Abstract | It is claimed that the prolonged inauspicious prospects of democratisation in the Arab Muslim world is due to cultural reasons that are related to Islam and the Arab culture. In 2011, Egypt, the most populated Arab country, witnessed a mass revolution that ended up overthrowing the only democratically-elected president in competitive elections in Egypt’s modern history. The negative political experience that Egyptians survived in the few years that followed the revolution is argued to have led to a relapse of mass authoritarian attitudes after short-lived prospects of democratisation.
In this paper, the author shows that Egypt’s Arab Spring experience should lead us to cast doubts over the cultural argument. First, the author shows that both religious and nonreligious Egyptians behaved similarly: it was only when they perceived democracy as advantageous that they supported it. When they gained political control, however, they expressed less belief in democracy. Second, some evidence is shown that religion only mattered when it was relevant to the structure of political competition. When it is not, its effect largely disappeared.

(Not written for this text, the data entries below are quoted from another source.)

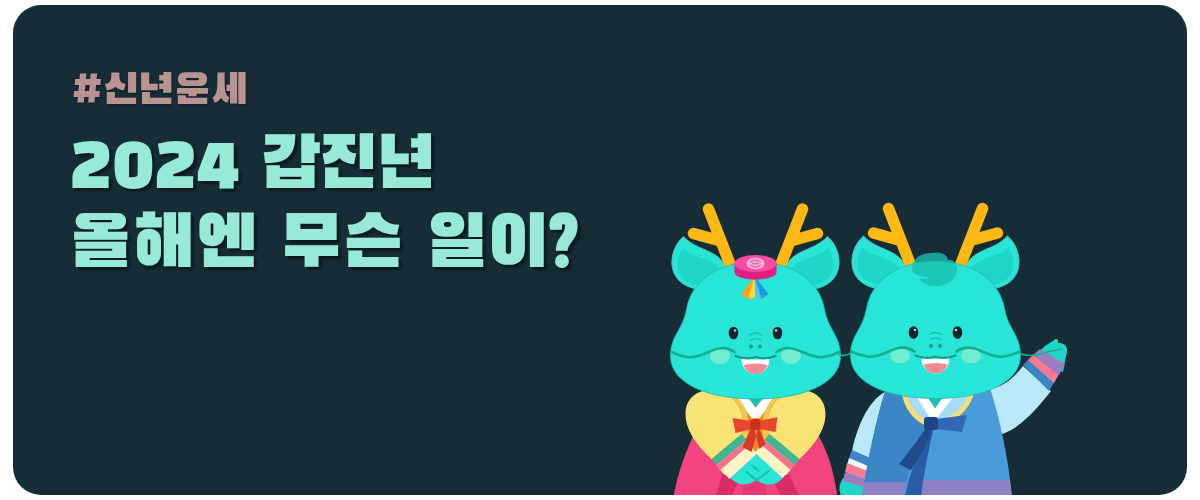
<!DOCTYPE html>
<html lang="ko">
<head>
<meta charset="utf-8">
<title>2024 갑진년 신년운세</title>
<link rel="stylesheet" href="https://fonts.googleapis.com/css2?family=Black+Han+Sans&display=swap">
<style>
:root {
  --panel: #162d37;
  --tag: #b89391;
  --headline: #97ead5;
  --skin: #27e6d8;
  --skin-shade: #1fd5c8;
  --skin-deep: #18bfb2;
  --whisker: #12b08f;
  --cheek: #72edd0;
  --antler: #fdb813;
  --ink: #10242c;
  --pink: #f2447f;
  --pink-deep: #d92c68;
  --cream: #fdf3c4;
  --yellow: #f8e374;
  --orange: #f58220;
  --blue: #4a9bd9;
  --blue-mid: #3c86c8;
  --blue-deep: #2a5ca6;
  --sky: #b9e8f8;
  --purple: #9a7fc0;
}
html, body { margin: 0; background: #fff; overflow: hidden; }
.banner { position: relative; width: 1200px; height: 500px; overflow: hidden; background: #fff; }
.banner svg { display: block; }
.panel { fill: var(--panel); }
.copy { font-family: "Black Han Sans", sans-serif; }
.tag { font-size: 42px; fill: var(--tag); }
.headline { font-size: 72px; fill: var(--headline); filter: drop-shadow(3px 3px 1px rgba(4, 14, 20, .65)); }
.tag { filter: drop-shadow(1px 2px 1px rgba(4, 14, 20, .35)); }
.line { fill: none; stroke-linecap: round; stroke-linejoin: round; }
</style>
</head>
<body>
<main class="banner">
<svg width="1200" height="500" viewBox="0 0 1200 500" xmlns="http://www.w3.org/2000/svg">
  <defs>
    <clipPath id="panel-edge"><rect x="13" y="5" width="1174" height="490" rx="28"/></clipPath>

    <g id="ear-antler">
      <path d="M-29 270C-35 249-58 252-72 236.500C-88 250-91 284-58 289Z" fill="var(--skin)" stroke="#56b9ae" stroke-width="1"/>
      <path d="M-34 272C-42 256-60 260-73 248C-82 262-80 282-58 285Z" fill="var(--skin-shade)"/>
      <path class="line" d="M-24 268L-47 209M-35 241L-62 233.500" stroke="var(--antler)" stroke-width="11.500"/>
    </g>

    <g id="eye-cheek">
      <ellipse cx="-22" cy="333" rx="4.800" ry="6.300" fill="var(--ink)"/>
      <circle cx="-20.500" cy="330.500" r="1.300" fill="#fff" opacity=".75"/>
      <ellipse cx="-35.500" cy="356" rx="10" ry="8" fill="var(--cheek)"/>
      <path class="line" d="M-21 352C-38 340-52 360-68 357C-76 356-80 354-84 352" stroke="var(--whisker)" stroke-width="2.600"/>
    </g>

    <g id="dragon-head">
      <use href="#ear-antler"/>
      <use href="#ear-antler" transform="scale(-1 1)"/>
      <path d="M0 262C-38 262-64 281-69 309C-73 331-85 335-85 356C-85 385-45 399 0 399C45 399 85 385 85 356C85 335 73 331 69 309C64 281 38 262 0 262Z" fill="var(--skin)" stroke="#1bb9ae" stroke-width=".8"/>
      <use href="#eye-cheek"/>
      <use href="#eye-cheek" transform="scale(-1 1)"/>
      <path class="line" d="M-6 335Q0 331 6 335M-5 340Q0 337 5 340" stroke="var(--skin-deep)" stroke-width="1.500"/>
      <circle cx="-4.500" cy="346.500" r="2" fill="#0f9d8d"/>
      <circle cx="4.500" cy="346.500" r="2" fill="#0f9d8d"/>
      <path d="M-14 358Q0 361 14 358C14 368 8 374 0 374C-8 374-14 368-14 358Z" fill="#fff"/>
      <path d="M-12 365Q0 362 12 365C10 371 6 374 0 374C-6 374-10 371-12 365Z" fill="#f58a92"/>
      <path class="line" d="M-20 356Q-10 360 0 357Q10 360 20 356" stroke="#0f9d8d" stroke-width="2.200"/>
    </g>

    <g id="striped-sleeve">
      <path d="M-38 390C-58 388-70 398-70 414C-70 432-56 448-42 461L-31 475L-2 449L-13 436C-10 418-14 398-38 390Z" fill="var(--yellow)"/>
      <path d="M-14 436C-10 420-13 402-30 393L-20 396C-5 408-6 428-8 440Z" fill="#ecc94f"/>
      <path d="M-44 459L-14 434L-9 440L-39 465Z" fill="#3fb594"/>
      <path d="M-39 465L-9 440L-6 445L-35 470Z" fill="#f7708e"/>
      <path d="M-35 470L-6 445L2 454L-26 479Z" fill="var(--cream)"/>
    </g>
  </defs>

  <rect class="panel" x="13" y="5" width="1174" height="490" rx="28"/>

  <g class="copy">
    <text class="tag" x="71" y="104" textLength="177" lengthAdjust="spacingAndGlyphs">#신년운세</text>
    <text class="headline" x="70" y="188" textLength="365" lengthAdjust="spacingAndGlyphs">2024 갑진년</text>
    <text class="headline" x="70" y="267" textLength="509" lengthAdjust="spacingAndGlyphs">올해엔 무슨 일이?</text>
  </g>

  <g clip-path="url(#panel-edge)">
    <g id="girl-dragon" role="img" aria-label="색동 한복을 입은 아기 용" transform="translate(755.500 0)">
      <path d="M-58 428C-70 450-78 474-82 497H82C78 470 72 448 58 428Z" fill="var(--pink)"/>
      <path d="M-32 470L-40 497H-24L-16 478ZM32 470L44 497H26L16 478Z" fill="var(--pink-deep)"/>
      <path d="M-10 478L-14 497H12L8 478Z" fill="#e63872"/>
      <path d="M-42 388H42L34 430L18 455H-18L-34 430Z" fill="var(--orange)"/>
      <path d="M-30 388L0 424L30 388Z" fill="#f9a12f"/>
      <path d="M-23 390L-4 418L4 418L25 390H14L0 408L-12 390Z" fill="#fff"/>
      <path d="M-12 392L0 407L13 392Z" fill="var(--skin-deep)"/>
      <use href="#striped-sleeve"/>
      <use href="#striped-sleeve" transform="scale(-1 1)"/>
      <path d="M-3 425L-13 447L-4 452L3 428ZM2 425L10 444L4 449L-1 430Z" fill="#d63a26"/>
      <path d="M-3 421L-23 418L-20 433L-3 429ZM3 421L22 417L20 432L3 429Z" fill="#e8492e"/>
      <rect x="-5" y="419" width="10" height="11" rx="3" fill="#c9301f"/>
      <path d="M-25 478L1 454L27 478C20 487 9 486 1 480C-6 486-18 486-25 478Z" fill="var(--skin)"/>
      <path class="line" d="M-9 472Q-2 478 1 480M13 471Q8 476 1 480M-3 466L3 471" stroke="var(--skin-deep)" stroke-width="2"/>
      <use href="#dragon-head"/>
      <g id="ceremonial-cap">
        <path d="M-1 276L-14 294L-8 299L-1 298Z" fill="#f9a51a"/>
        <path d="M-1 276L-7 298H0Z" fill="#fdd835"/>
        <path d="M-1 276L0 298L6 299Z" fill="#45c8f5"/>
        <path d="M-1 276L6 299L13 294Z" fill="#1b9be0"/>
        <path d="M-21 263V272C-21 282 21 282 21 272V263Z" fill="#e01f83"/>
        <ellipse cy="263.500" rx="21" ry="8.500" fill="#f74aa4"/>
        <ellipse cy="263.500" rx="9" ry="6" fill="#fbb3d7"/>
        <path class="line" d="M-5 262Q0 258 5 262M-5 265Q0 269 5 265M-3 263.500H3" stroke="#f062ab" stroke-width="1.300"/>
      </g>
    </g>

    <g id="boy-dragon" role="img" aria-label="파란 한복을 입고 손을 흔드는 아기 용">
      <g id="lowered-arm">
        <path d="M843 478C838 486 839 492 842 497H866L872 484Z" fill="var(--skin-shade)"/>
        <path d="M892 388C872 396 860 418 853 446L846 482L874 490L892 440Z" fill="var(--sky)"/>
        <path d="M852 450L882 463L879 471L849 458Z" fill="var(--blue-mid)"/>
        <path d="M849 458L879 471L877 476L847 465Z" fill="#f0f8fb"/>
        <path d="M847 463L878 475L875 482L845 472Z" fill="#f77a90"/>
        <path d="M845 472L875 482L872 490L843 481Z" fill="var(--purple)"/>
      </g>
      <g id="waving-arm">
        <path d="M1036 358C1042 345 1048 345 1054 340C1056 338 1059 339 1058 343C1066 342 1069 349 1066 356L1063 372Z" fill="var(--skin-shade)"/>
        <path d="M984 388C1000 390 1012 380 1023 366L1051 391C1036 410 1020 428 1002 434Z" fill="var(--sky)"/>
        <path d="M1023 365L1029 359L1055 381L1049 391Z" fill="var(--blue-mid)"/>
        <path d="M1028 360L1034 354L1059 374L1054 383Z" fill="#f77a90"/>
        <path d="M1033 355L1040 349L1065 364L1059 375Z" fill="var(--purple)"/>
      </g>
      <g id="vest">
        <path d="M886 388H990C1000 420 1008 456 1012 497H862C868 458 876 420 886 388Z" fill="var(--blue)"/>
        <path d="M886 388H912L926 424C918 448 908 472 902 497H862C868 458 876 420 886 388Z" fill="var(--blue-mid)"/>
        <path d="M864 482H906L902 497H862ZM917 480H1010L1012 497H913Z" fill="#8f80c4"/>
        <path d="M902 388C906 408 918 420 934 424C954 419 968 408 972 388Z" fill="#a6dcf4"/>
        <path class="line" d="M904 392C907 409 917 419 928 424M972 392C967 408 956 417 945 421" stroke="#f8dd78" stroke-width="5"/>
        <path d="M914 392L931 420L938 417L957 392H946L935 409L925 392Z" fill="#fff"/>
        <path d="M924 392L935 408L947 392Z" fill="var(--skin-deep)"/>
        <path d="M926 426C920 450 909 474 905 497H921C924 472 929 448 934 427Z" fill="var(--blue-deep)"/>
        <path d="M926 428C916 442 906 456 899 464L911 470C920 456 928 442 933 428Z" fill="#214a8c"/>
        <path d="M936 419L967 415L962 432L936 429Z" fill="#2f68b5"/>
        <rect x="924" y="417" width="14" height="13" rx="3" fill="#1f4585"/>
      </g>
      <use href="#dragon-head" x="935.500" y="-.5"/>
      <path class="line" d="M1018 352C1030 360 1042 352 1062 349M852 352Q846 357 839 355" stroke="var(--whisker)" stroke-width="1.600"/>
      <path d="M912 270C912 258 921 253 932 253C940 251 947 254 948 260C953 259 957 263 957 269C957 280 946 287 934 286C928 286 921 283 919 278C923 280 927 279 929 277C921 277 914 275 912 270Z" fill="var(--skin-deep)" opacity=".8"/>
    </g>
  </g>
</svg>
</main>
</body>
</html>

Speaker | Mohamed Nasr joined the EUI in September 2018 as a PhD researcher in the SPS department. Before joining the EUI, he obtained a BSc in Political Science and Economics from Cairo University, a joint MPhil in Political Science from Cairo University & Hamburg University, and a MSc in Politics Research from the University of Oxford. He also works as an assistant lecturer in the department of political science at Cairo University (on leave). His research interests include democratisation, voting behaviour, research methods, and statistical and causal inference.